For the past three years, Jesse Greene, journalist for the New York Magazine, has been focused on the insight of the relationships and lives of people in the L(esbian)G(ay)B(isexual)T(ransgender) community. In the article, From “I do” to “I’m done”, he writes about a gay couple, Kevin Muir and Sam Ritchie, who have been together since 1997. They have been in a relationship much like a normal couple would, they lived with each other, they had shared real estate, credit cards, etc. Jesse describes them as having a happy and healthy relationship after they got married on May 8th, 2004. Going into their marriage, the desire for children became more serious and they began to look into adoption. Jesse describes their journey through the…show more content…

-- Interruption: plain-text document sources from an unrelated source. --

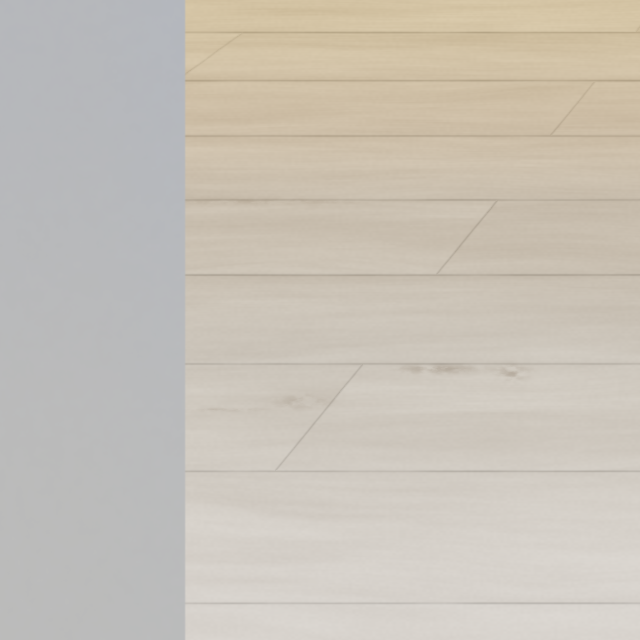
A WebGL 1 fragment shader for this texture:

```glsl
precision highp float;
uniform vec2 u_resolution;

// Layout, with y measured downward from the top edge
const float WALL_EDGE = 0.2893;
const vec2 VANISH = vec2(1.901, -1.0559);
const float ROW_OFFSET = 15.685;
const float ROW_SCALE = 17.358;
const float JOINT_ODD = -0.821;
const float JOINT_EVEN = -1.375;
const float SEAM_WIDTH = 0.0017;

// Surface strengths
const float SEAM_DARK = 0.085;
const float JOINT_DARK = 0.075;
const float GRAIN = 0.066;
const float FINE_GRAIN = 0.026;
const float SPECKLE = 0.011;

// Colours from far to near
const vec3 WALL_TOP = vec3(0.712, 0.719, 0.733);
const vec3 WALL_LOW = vec3(0.733, 0.733, 0.731);
const vec3 FLOOR_FAR = vec3(0.828, 0.764, 0.640);
const vec3 FLOOR_WARM = vec3(0.812, 0.752, 0.660);
const vec3 FLOOR_MID = vec3(0.792, 0.752, 0.692);
const vec3 FLOOR_PALE = vec3(0.804, 0.778, 0.738);
const vec3 FLOOR_NEAR = vec3(0.848, 0.830, 0.807);
const vec3 STAIN = vec3(0.85, 0.97, 1.08);

float hash(vec2 p) {
  vec3 q = fract(vec3(p.xyx) * 0.1031);
  q += dot(q, q.yzx + 33.33);
  return fract((q.x + q.y) * q.z);
}

float noise(vec2 p) {
  vec2 i = floor(p);
  vec2 f = fract(p);
  f = f * f * (3.0 - 2.0 * f);
  return mix(mix(hash(i), hash(i + vec2(1.0, 0.0)), f.x),
             mix(hash(i + vec2(0.0, 1.0)), hash(i + 1.0), f.x), f.y);
}

float fbm(vec2 p) {
  float sum = 0.0;
  float amp = 0.5;
  for (int i = 0; i < 4; i++) {
    sum += amp * noise(p);
    p = p * 2.03 + 17.3;
    amp *= 0.5;
  }
  return sum / 0.9375;
}

// Soft groove profile
float groove(float d) {
  float t = d / SEAM_WIDTH;
  return exp(-t * t);
}

float smudge(vec2 p, vec2 center, vec2 radius) {
  vec2 q = (p - center) / radius;
  return exp(-dot(q, q));
}

vec3 wallColor(vec2 p) {
  vec3 col = mix(WALL_TOP, WALL_LOW, smoothstep(0.0, 0.85, p.y));
  float edge = smoothstep(0.12, WALL_EDGE, p.x);
  col += edge * (1.0 - 0.6 * p.y) * vec3(-0.005, 0.0, 0.008);
  return col + 0.008 * (fbm(p * 65.0) - 0.5);
}

vec3 floorBase(float y) {
  vec3 col = mix(FLOOR_FAR, FLOOR_WARM, smoothstep(0.0, 0.21, y));
  col = mix(col, FLOOR_MID, smoothstep(0.17, 0.35, y));
  col = mix(col, FLOOR_PALE, smoothstep(0.34, 0.58, y));
  return mix(col, FLOOR_NEAR, smoothstep(0.56, 0.97, y));
}

vec3 floorColor(vec2 p) {
  // Perspective plank coordinates
  float depth = p.y - VANISH.y;
  float row = ROW_OFFSET - ROW_SCALE / depth;
  float plank = floor(row);
  float across = row - plank;
  float along = (p.x - VANISH.x) / depth;
  float joint = mix(JOINT_EVEN, JOINT_ODD, mod(plank, 2.0));
  float side = step(joint, along);
  vec2 seed = vec2(plank * 7.31 + side * 19.7, plank * 11.7 + side * 5.3) + 40.0;

  // Long wavy grain with a finer layer
  float warp = 0.22 * (noise(vec2(along * 5.0, across * 2.0) + seed) - 0.5);
  float broad = fbm(vec2(along * 3.5, (across + warp) * 5.0) + seed) - 0.5;
  float fine = fbm(vec2(along * 14.0, (across + warp) * 22.0) + seed) - 0.5;
  float speckle = noise(p * vec2(190.0, 260.0)) - 0.5;
  vec3 col = floorBase(p.y) + 0.008 * (hash(seed) - 0.5);
  col += (GRAIN * broad + FINE_GRAIN * fine) * STAIN + SPECKLE * speckle;

  // Knots and dark veins
  float mottled = smoothstep(0.2, 0.8, fbm(p * vec2(60.0, 130.0)));
  float knots = smudge(p, vec2(0.685, 0.577), vec2(0.065, 0.007));
  knots += smudge(p, vec2(0.802, 0.582), vec2(0.022, 0.012));
  knots += 0.75 * smudge(p, vec2(0.473, 0.628), vec2(0.038, 0.010));
  knots += 0.6 * smudge(p, vec2(0.345, 0.640), vec2(0.060, 0.003));
  knots += 0.4 * smudge(p, vec2(0.410, 0.315), vec2(0.180, 0.005));
  col -= 0.12 * knots * mottled * STAIN;

  // Row seams and slanted end joints
  float seamY = VANISH.y + ROW_SCALE / (ROW_OFFSET - floor(row + 0.5));
  float jointX = VANISH.x + joint * depth;
  float jointDist = (p.x - jointX) / sqrt(1.0 + joint * joint);
  float wear = 0.55 + 0.7 * noise(vec2(p.x * 16.0, floor(row + 0.5) * 3.7));
  float jointWear = mix(0.6, 1.0, smoothstep(0.08, 0.3, p.y));
  float gap = max(SEAM_DARK * wear * groove(p.y - seamY),
                  JOINT_DARK * jointWear * groove(jointDist));
  gap += 0.010 * exp(-abs(p.y - seamY) * 150.0);
  return col - gap;
}

void main() {
  vec2 p = gl_FragCoord.xy / u_resolution;
  p.y = 1.0 - p.y;
  float onFloor = smoothstep(WALL_EDGE - 0.002, WALL_EDGE + 0.002, p.x);
  vec3 col = mix(wallColor(p), floorColor(p), onFloor);
  gl_FragColor = vec4(clamp(col, 0.0, 1.0), 1.0);
}
```
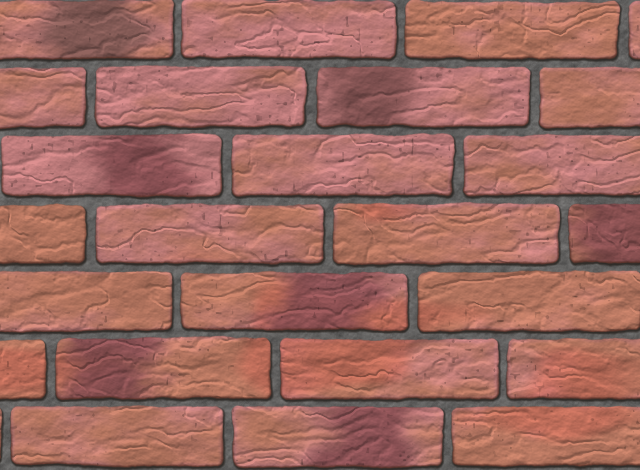
Reproduce this texture procedurally as a WebGL 1 fragment shader.

```glsl
precision highp float;
uniform vec2 u_resolution;

// Lengths are fractions of the canvas height
const float ROW_HEIGHT = 0.1442;
const float BRICK_PITCH = 0.489;
const float PITCH_DRIFT = 0.018;
const vec2 HALF_JOINT = vec2(0.0108, 0.0094);
const float CORNER = 0.014;
const float EDGE_WOBBLE = 0.010;
const float RELIEF = 1.5;
const vec2 LIGHT_STEP = vec2(-0.0015, 0.0035);

const vec3 ORANGE = vec3(0.70, 0.455, 0.37);
const vec3 PINK = vec3(0.715, 0.465, 0.465);
const vec3 RED = vec3(0.74, 0.37, 0.31);
const vec3 PLUM = vec3(0.50, 0.285, 0.30);
const vec3 UMBER = vec3(0.45, 0.33, 0.30);
const vec3 BURNT_EDGE = vec3(0.35, 0.19, 0.15);
const vec3 MORTAR = vec3(0.385, 0.38, 0.375);
const vec3 SHADOW = vec3(0.17, 0.155, 0.14);

float hash(vec2 p) {
  vec3 q = fract(p.xyx * 0.1031);
  q += dot(q, q.yzx + 33.33);
  return fract((q.x + q.y) * q.z);
}

float noise(vec2 p) {
  vec2 i = floor(p), f = fract(p);
  f = f * f * (3.0 - 2.0 * f);
  return mix(mix(hash(i), hash(i + vec2(1, 0)), f.x),
             mix(hash(i + vec2(0, 1)), hash(i + vec2(1, 1)), f.x), f.y);
}

float fbm(vec2 p) {
  float sum = 0.0, amp = 0.5;
  for (int i = 0; i < 5; i++) {
    sum += amp * noise(p);
    p = p * 2.03 + vec2(17.3, 9.1);
    amp *= 0.5;
  }
  return sum / 0.97;
}

// Rough clay: grain plus horizontal creases
float clayHeight(vec2 p) {
  float crease = abs(2.0 * noise(p * vec2(11.0, 34.0) + 3.0 * fbm(p * 9.0)) - 1.0);
  return fbm(p * vec2(15.0, 23.0)) + 0.22 * smoothstep(0.0, 0.35, crease);
}

float roundedBox(vec2 p, vec2 halfSize) {
  vec2 q = abs(p) - halfSize + CORNER;
  return length(max(q, 0.0)) + min(max(q.x, q.y), 0.0) - CORNER;
}

void main() {
  float pixel = 1.0 / u_resolution.y;
  vec2 p = gl_FragCoord.xy * pixel;

  // Slightly uneven courses, each with its own shift
  vec2 w = p + 0.007 * (vec2(noise(p * 4.0 + 31.0), noise(p * vec2(2.5, 4.0))) - 0.5);
  float row = floor(w.y / ROW_HEIGHT);
  bool evenRow = mod(row, 2.0) < 0.5;
  float shift = evenRow ? 0.99 - 0.11 * mod(row, 4.0) : min(0.39, 0.22 * row);
  float pitch = BRICK_PITCH - PITCH_DRIFT * cos(1.15 * row);
  float along = (w.x - shift * BRICK_PITCH) / pitch;
  float column = floor(along), u = fract(along);
  vec2 seed = vec2(column, row) + vec2(19.0, 7.0);

  // Brick outline, with worn edges
  vec2 local = vec2((u - 0.5) * pitch, w.y - (row + 0.5) * ROW_HEIGHT);
  vec2 halfSize = 0.5 * vec2(pitch, ROW_HEIGHT) - HALF_JOINT;
  halfSize -= 0.003 * (vec2(hash(seed + 41.0), hash(seed + 67.0)) - 0.5);
  float wobble = EDGE_WOBBLE * (fbm(p * 26.0 + 5.0) - 0.5);
  float d = roundedBox(local, halfSize) + wobble;
  float rim = smoothstep(-0.012, 0.0, d);
  float side = clamp(local.y / halfSize.y, -1.0, 1.0);

  // One scorched brick per row, then pink staining and red blush
  float cloud = fbm(p * vec2(8.0, 15.0) + seed * 3.7);
  float scorchedColumn = evenRow ? -step(3.5, row) : mod(row - 1.0, 3.0);
  float spread = (u - (evenRow ? 0.62 : 0.24)) / 0.24;
  float scorch = (1.0 - step(0.5, abs(column - scorchedColumn))) * exp(-spread * spread);
  float pink = 0.12 + 0.55 * hash(seed) + 0.25 * step(3.5, row)
             + 0.8 * (cloud - 0.5) + 0.4 * scorch + 0.2 * rim;
  vec3 clay = mix(ORANGE, PINK, smoothstep(0.35, 0.85, pink));
  float blush = smoothstep(0.66, 0.85, noise(p * vec2(5.0, 9.0) + 13.0));
  clay = mix(clay, RED, 0.5 * blush * (1.0 - step(3.5, row)));
  vec3 burn = mix(PLUM, UMBER, smoothstep(4.0, 6.0, row) * 0.8);
  clay = mix(clay, burn, smoothstep(0.25, 0.8, scorch + 0.9 * (cloud - 0.5)) * 0.85);

  // Relief, pits and rounded rims
  vec2 grainPos = p + seed * 0.73;
  float slope = clayHeight(grainPos) - clayHeight(grainPos + LIGHT_STEP);
  float pits = smoothstep(0.80, 0.95, noise(grainPos * 115.0)) * smoothstep(0.4, 0.65, cloud);
  float shade = 1.0 + RELIEF * clamp(slope, -0.16, 0.12);
  shade += 0.16 * (cloud - 0.5) - 0.22 * pits + rim * (0.09 * side - 0.04);
  float burnt = smoothstep(-0.006, 0.0, d) * (0.45 - 0.4 * side);
  clay = mix(clay * shade, BURNT_EDGE, burnt);

  // Mortar with shadow below and right of each brick
  float grain = fbm(p * 55.0);
  float grainSlope = grain - fbm((p + LIGHT_STEP) * 55.0);
  vec3 joint = MORTAR * (0.78 + 0.44 * grain + 0.5 * grainSlope);
  float shadowDist = roundedBox(local + vec2(-0.0015, 0.003), halfSize) + wobble;
  joint = mix(joint, SHADOW, 0.9 - 0.9 * smoothstep(-0.001, 0.005, shadowDist));

  float cover = 1.0 - smoothstep(-pixel, pixel, d);
  gl_FragColor = vec4(mix(joint, clay, cover), 1.0);
}
```
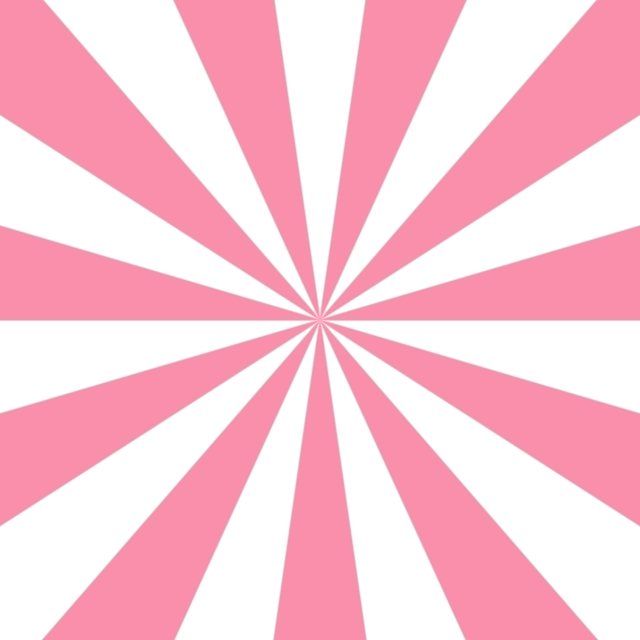
Write a Shadertoy shader that draws this background.

```glsl
// Pink and white sunburst: eleven equal rays fanning out from the centre.

const float TAU = 6.2831853;
const float RAY_COUNT = 11.0;
const vec2 CENTER = vec2(0.5);
const vec3 WHITE = vec3(1.0);
const vec3 PINK = vec3(0.98, 0.56, 0.67);
const vec3 RIM_COLOR = vec3(0.84, 0.62, 0.69);
const float EDGE_OUTER = 0.0032;   // fade reaching into the white
const float EDGE_INNER = 0.0016;   // fade reaching into the pink
const float RIM_OFFSET = 0.0011;   // rim centre, inside the pink
const float RIM_WIDTH = 0.0014;
const float RIM_STRENGTH = 0.75;
const float RIM_FADE_RADIUS = 0.03;

// Signed distance to the nearest ray border, positive inside a pink ray.
float rayDistance(vec2 p) {
    float sector = TAU / (2.0 * RAY_COUNT);
    float turn = mod(atan(p.y, p.x), TAU) / sector;
    float within = fract(turn);
    float toBorder = min(within, 1.0 - within) * sector;
    float side = mod(floor(turn), 2.0) < 0.5 ? 1.0 : -1.0;
    return side * length(p) * sin(toBorder);
}

void mainImage(out vec4 fragColor, in vec2 fragCoord) {
    // Square canvas units, centred on the burst
    vec2 p = (fragCoord - CENTER * iResolution.xy) / min(iResolution.x, iResolution.y);
    float pixel = 1.0 / min(iResolution.x, iResolution.y);
    float dist = rayDistance(p);

    // Rays with softened borders
    float pink = smoothstep(-max(EDGE_OUTER, pixel), max(EDGE_INNER, 0.5 * pixel), dist);
    vec3 color = mix(WHITE, PINK, pink);

    // Muted rim along each border, fading where the rays meet
    float rimPos = (dist - RIM_OFFSET) / max(RIM_WIDTH, 0.5 * pixel);
    float rim = exp(-rimPos * rimPos) * smoothstep(0.0, RIM_FADE_RADIUS, length(p));
    color = mix(color, RIM_COLOR, RIM_STRENGTH * rim);

    fragColor = vec4(color, 1.0);
}
```
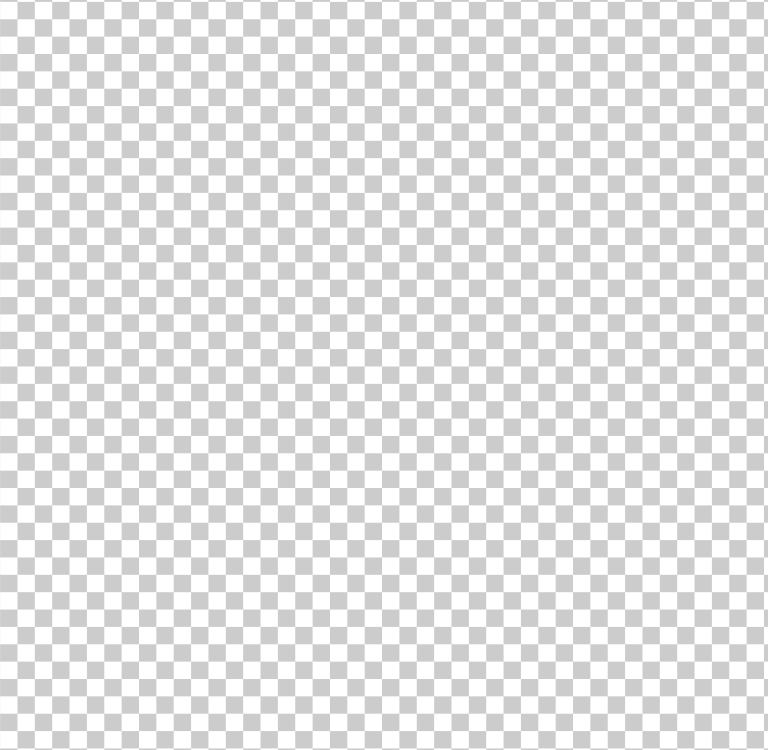
Reproduce this pattern procedurally as a WebGL 2 fragment shader.

```glsl
#version 300 es
precision highp float;
// Checkerboard of light grey and white squares, a little over 44 across and 43 down.
// Each axis is a softened square wave of +1 and -1; the product of the two
// waves gives the colour of the square.

uniform vec2 u_resolution;
out vec4 fragColor;

const vec3 GREY = vec3(0.8);
const vec3 WHITE = vec3(1.0);
const float ROWS = 43.2;                    // squares in the canvas height
const vec2 GRID_ORIGIN = vec2(0.006, 0.09); // first corner, in squares

// Square wave per axis: +1 on even cells, -1 on odd ones, with a linear edge.
vec2 squareWave(vec2 cells, float edgeWidth) {
    vec2 phase = mod(cells, 2.0);
    vec2 edgeDistance = 0.5 - abs(abs(phase - 0.5) - 1.0);
    // Positive distance lies inside odd cells, negative inside even ones.
    return clamp(-edgeDistance / (0.5 * edgeWidth), -1.0, 1.0);
}

// Checker sign: 0 where the cell indices add to an odd number, 1 where even.
float checker(vec2 cells, float edgeWidth) {
    vec2 wave = squareWave(cells, edgeWidth);
    return 0.5 + 0.5 * wave.x * wave.y;
}

void main() {
    // Square cells, scaled by the canvas height
    vec2 cells = gl_FragCoord.xy / u_resolution.y * ROWS - GRID_ORIGIN;

    // Edges blend across one pixel
    float pixelWidth = ROWS / u_resolution.y;
    vec3 color = mix(GREY, WHITE, checker(cells, pixelWidth));

    fragColor = vec4(color, 1.0);
}
```
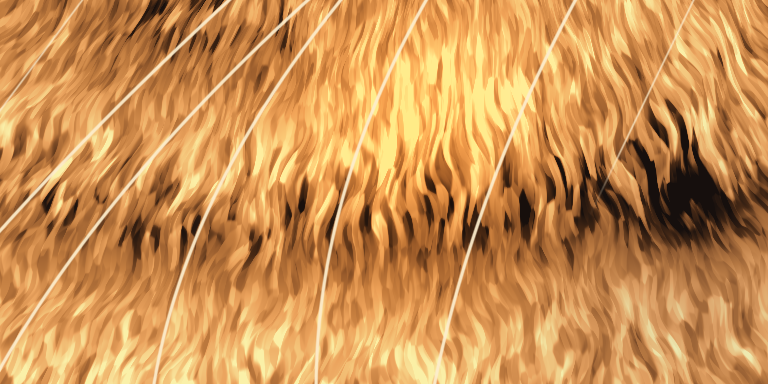
Give the GLSL for this texture, as a WebGL 1 fragment shader.

```glsl
precision highp float;
// Striped tabby fur with fanned, tufted hairs and long pale whiskers.
uniform vec2 u_resolution;

#define FAN_CENTER vec2(1.12, 2.35)
#define CLUMP_FREQ vec2(27.0, 6.5)
#define LOCK_FREQ vec2(62.0, 14.0)
#define HAIR_FREQ vec2(105.0, 20.0)
#define CLUMP_GAIN 0.30
#define LOCK_GAIN 0.52
#define HAIR_GAIN 0.28
#define RAGGED 0.10
#define BASE_TONE 0.50
#define CELL_SHARPNESS 14.0
#define WHISKER_COUNT 7
#define WHISKER_WIDTH 0.0042

vec3 hash3(vec2 cell) {
  vec3 q = vec3(dot(cell, vec2(127.1, 311.7)),
                dot(cell, vec2(269.5, 183.3)),
                dot(cell, vec2(419.2, 371.9)));
  return fract(sin(q) * 43758.55);
}

// Cellular noise with softened borders: one random tone per cell, about zero.
float softCells(vec2 q) {
  vec2 base = floor(q), f = q - base;
  float total = 0.0, weight = 0.0;
  for (int j = -1; j <= 1; j++) {
    for (int i = -1; i <= 1; i++) {
      vec2 offset = vec2(float(i), float(j));
      vec3 h = hash3(base + offset);
      vec2 d = offset + h.xy - f;
      float w = exp(-CELL_SHARPNESS * dot(d, d)) + 1e-7;
      total += w * h.z;
      weight += w;
    }
  }
  return total / weight - 0.5;
}

float blob(vec2 p, vec2 center, vec2 radius) {
  vec2 d = (p - center) / radius;
  return exp(-dot(d, d));
}

// Broad light and dark markings of the coat.
float markings(vec2 p) {
  float ridge = 0.36 + 0.12 * (p.x - 0.75) * (p.x - 0.75);
  float stripe = (p.y - ridge) / 0.10;
  float t = BASE_TONE;
  t += 0.40 * blob(p, vec2(1.16, 0.78), vec2(0.30, 0.17));
  t += 0.25 * blob(p, vec2(0.78, 0.61), vec2(0.42, 0.12));
  t += 0.24 * blob(p, vec2(0.08, 0.67), vec2(0.28, 0.10));
  t += 0.30 * blob(p, vec2(0.60, 0.02), vec2(0.85, 0.17));
  t += 0.12 * blob(p, vec2(1.75, 0.92), vec2(0.35, 0.20));
  t -= 0.27 * blob(p, vec2(0.55, 0.91), vec2(0.36, 0.19));
  t -= 0.28 * exp(-stripe * stripe);
  t -= 0.14 * blob(p, vec2(1.52, 0.48), vec2(0.25, 0.17));
  t -= 0.48 * blob(p, vec2(1.83, 0.45), vec2(0.18, 0.13));
  return t;
}

float ramp(float a, float b, float t) {
  return clamp((t - a) / (b - a), 0.0, 1.0);
}

vec3 furColor(float t) {
  vec3 c = mix(vec3(0.09, 0.06, 0.05), vec3(0.28, 0.16, 0.08), ramp(-0.18, 0.03, t));
  c = mix(c, vec3(0.59, 0.36, 0.18), ramp(0.03, 0.18, t));
  c = mix(c, vec3(0.76, 0.49, 0.25), ramp(0.18, 0.40, t));
  c = mix(c, vec3(0.92, 0.64, 0.37), ramp(0.40, 0.62, t));
  c = mix(c, vec3(0.96, 0.79, 0.50), ramp(0.62, 0.81, t));
  return mix(c, vec3(0.98, 0.94, 0.66), ramp(0.81, 0.95, t));
}

vec3 fur(vec2 p) {
  // Hair coordinates: x across the hairs, y along them, fanned and wavy.
  vec2 toRoot = FAN_CENTER - p;
  vec2 q = vec2(atan(-toRoot.x, toRoot.y) * 1.85, length(toRoot));
  q.x += 0.010 * sin(q.y * 15.0 + 3.0 * sin(q.x * 7.0));
  q.x += 0.006 * sin(q.y * 29.0 + q.x * 23.0);

  float clump = softCells(q * CLUMP_FREQ);
  float lock = softCells(q * LOCK_FREQ + 17.0);
  float hair = softCells(q * HAIR_FREQ + 53.0);
  vec2 ragged = normalize(toRoot) * RAGGED * (lock + clump);
  float t = markings(p + ragged);
  t += CLUMP_GAIN * clump + LOCK_GAIN * lock + HAIR_GAIN * hair;

  // Warm glow in the middle, cooler coat at the lower right.
  float glow = blob(p, vec2(1.10, 0.65), vec2(0.38, 0.40));
  float cool = blob(p, vec2(1.80, 0.25), vec2(0.45, 0.35));
  return furColor(t) * mix(vec3(1.0), vec3(1.06, 0.98, 0.80), glow)
                     * mix(vec3(1.0), vec3(0.93, 0.96, 1.06), cool);
}

void main() {
  vec2 p = gl_FragCoord.xy / u_resolution.y;
  float pixel = 1.0 / u_resolution.y;
  vec3 color = fur(p);

  // Whiskers: bowed lines from the top edge, the outer two thin and short.
  for (int i = 0; i < WHISKER_COUNT; i++) {
    float n = float(i);
    float top = 0.25 + 0.24 * n + 0.12 * sin(1.4 * n - 0.3);
    float bottom = -0.53 + 0.31 * n - 0.13 * sin(1.05 * n);
    float bow = 0.32 * sin(n * 0.52);
    float x = mix(bottom, top, p.y) - bow * p.y * (1.0 - p.y);
    float slope = top - bottom - bow * (1.0 - 2.0 * p.y);
    float d = abs(p.x - x) / sqrt(1.0 + slope * slope);
    float outer = step(2.5, abs(n - 3.0));
    float width = WHISKER_WIDTH * mix(1.0, 0.55, outer);
    float line = 1.0 - smoothstep(width - pixel, width + pixel, d);
    line *= mix(1.0, smoothstep(0.42, 0.65, p.y), outer);
    color = mix(color, vec3(0.99, 0.93, 0.80), line * mix(0.93, 0.75, outer));
  }
  gl_FragColor = vec4(color, 1.0);
}
```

The editors of The Slant are: Stephanie Fairyington, a present freelanced writer for New York. She is a former fact-checker and her work has appeared on CNN, Huffington Post, the New York Observer, and many other news sources. The next editor is Shirley Velasquez. She too is a freelanced editor and writer who was a researcher for Rolling Stone and Women’s Health. Her work has appeared in Glamour, Woman’s Day, The New York Sun, Patriot Acts: Narratives of Post-9/11 Injustice (McSweeney’s/Voice of Witness) and many other places. These two well knows writers decided to interview Jesse Greene because of a memoir he wrote called The Velveteen Father: An Unexpected Journey to Parenthood, lives in Brooklyn Heights with his partner and two sons.
When he began his studies of identity and sexuality on young children, he worked with expert psychiatrists, psychologist, and social workers in New York to understand gender dysmorphia, a condition in which one’s “biological gender” does not match one’s self-perception or “brain gender.” Through his help, he was able to find families dealing with a child going through this condition at a young age. Going into is study, he had a stereotypical view of transgender, gay and lesbian individual but, ironically, he was gay himself. For 11 months, he interviewed 30 people and their families to see what children deal with when they feel like they don’t belong to their gender and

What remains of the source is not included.